If a line of the listing contains the string "arrowhead", return that line.

++++++++

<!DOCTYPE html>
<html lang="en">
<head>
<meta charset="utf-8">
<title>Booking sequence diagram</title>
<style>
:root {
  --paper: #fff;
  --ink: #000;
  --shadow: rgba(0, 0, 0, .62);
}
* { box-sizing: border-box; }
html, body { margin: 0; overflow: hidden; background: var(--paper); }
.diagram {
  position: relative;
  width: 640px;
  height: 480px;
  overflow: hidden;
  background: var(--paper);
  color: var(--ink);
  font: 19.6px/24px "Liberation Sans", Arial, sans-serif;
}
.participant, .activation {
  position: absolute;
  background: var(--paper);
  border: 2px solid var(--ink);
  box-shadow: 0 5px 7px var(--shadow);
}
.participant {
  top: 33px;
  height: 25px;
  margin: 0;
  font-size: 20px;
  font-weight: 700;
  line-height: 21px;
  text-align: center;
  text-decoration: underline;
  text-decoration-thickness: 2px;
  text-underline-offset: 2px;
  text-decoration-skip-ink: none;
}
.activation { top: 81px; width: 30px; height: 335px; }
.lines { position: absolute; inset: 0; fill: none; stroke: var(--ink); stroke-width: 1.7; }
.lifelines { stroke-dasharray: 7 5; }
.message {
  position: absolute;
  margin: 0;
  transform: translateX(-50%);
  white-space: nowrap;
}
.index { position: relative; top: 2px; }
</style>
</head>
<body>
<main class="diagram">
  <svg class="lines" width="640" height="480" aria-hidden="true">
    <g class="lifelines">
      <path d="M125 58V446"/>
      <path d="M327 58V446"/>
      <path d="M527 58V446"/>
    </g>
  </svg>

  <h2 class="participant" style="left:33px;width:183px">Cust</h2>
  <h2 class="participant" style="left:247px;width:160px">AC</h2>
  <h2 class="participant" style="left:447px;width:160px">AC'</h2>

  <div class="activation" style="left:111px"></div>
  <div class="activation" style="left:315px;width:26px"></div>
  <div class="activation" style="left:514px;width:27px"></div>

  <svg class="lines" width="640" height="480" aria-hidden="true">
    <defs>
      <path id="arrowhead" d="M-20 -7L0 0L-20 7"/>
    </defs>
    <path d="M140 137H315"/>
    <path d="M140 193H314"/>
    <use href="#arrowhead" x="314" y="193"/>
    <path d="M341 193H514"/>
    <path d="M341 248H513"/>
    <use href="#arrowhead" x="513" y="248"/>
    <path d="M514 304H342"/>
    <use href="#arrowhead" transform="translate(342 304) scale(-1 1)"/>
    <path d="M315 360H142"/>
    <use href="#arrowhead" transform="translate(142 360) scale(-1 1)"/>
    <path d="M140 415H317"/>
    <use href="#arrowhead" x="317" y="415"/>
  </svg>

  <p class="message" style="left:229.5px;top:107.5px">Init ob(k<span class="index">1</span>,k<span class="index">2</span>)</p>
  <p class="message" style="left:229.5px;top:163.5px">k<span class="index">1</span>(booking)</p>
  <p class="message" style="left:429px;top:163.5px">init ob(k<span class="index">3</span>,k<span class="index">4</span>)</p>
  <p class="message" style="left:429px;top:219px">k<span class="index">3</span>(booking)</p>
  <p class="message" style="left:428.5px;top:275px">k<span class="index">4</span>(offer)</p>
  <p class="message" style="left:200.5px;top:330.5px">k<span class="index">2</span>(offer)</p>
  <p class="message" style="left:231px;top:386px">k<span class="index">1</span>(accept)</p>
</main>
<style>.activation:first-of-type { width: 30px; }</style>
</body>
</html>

++++++++

> Answer to this exercise:
      <path id="arrowhead" d="M-20 -7L0 0L-20 7"/>
    <use href="#arrowhead" x="314" y="193"/>
    <use href="#arrowhead" x="513" y="248"/>
    <use href="#arrowhead" transform="translate(342 304) scale(-1 1)"/>
    <use href="#arrowhead" transform="translate(142 360) scale(-1 1)"/>
    <use href="#arrowhead" x="317" y="415"/>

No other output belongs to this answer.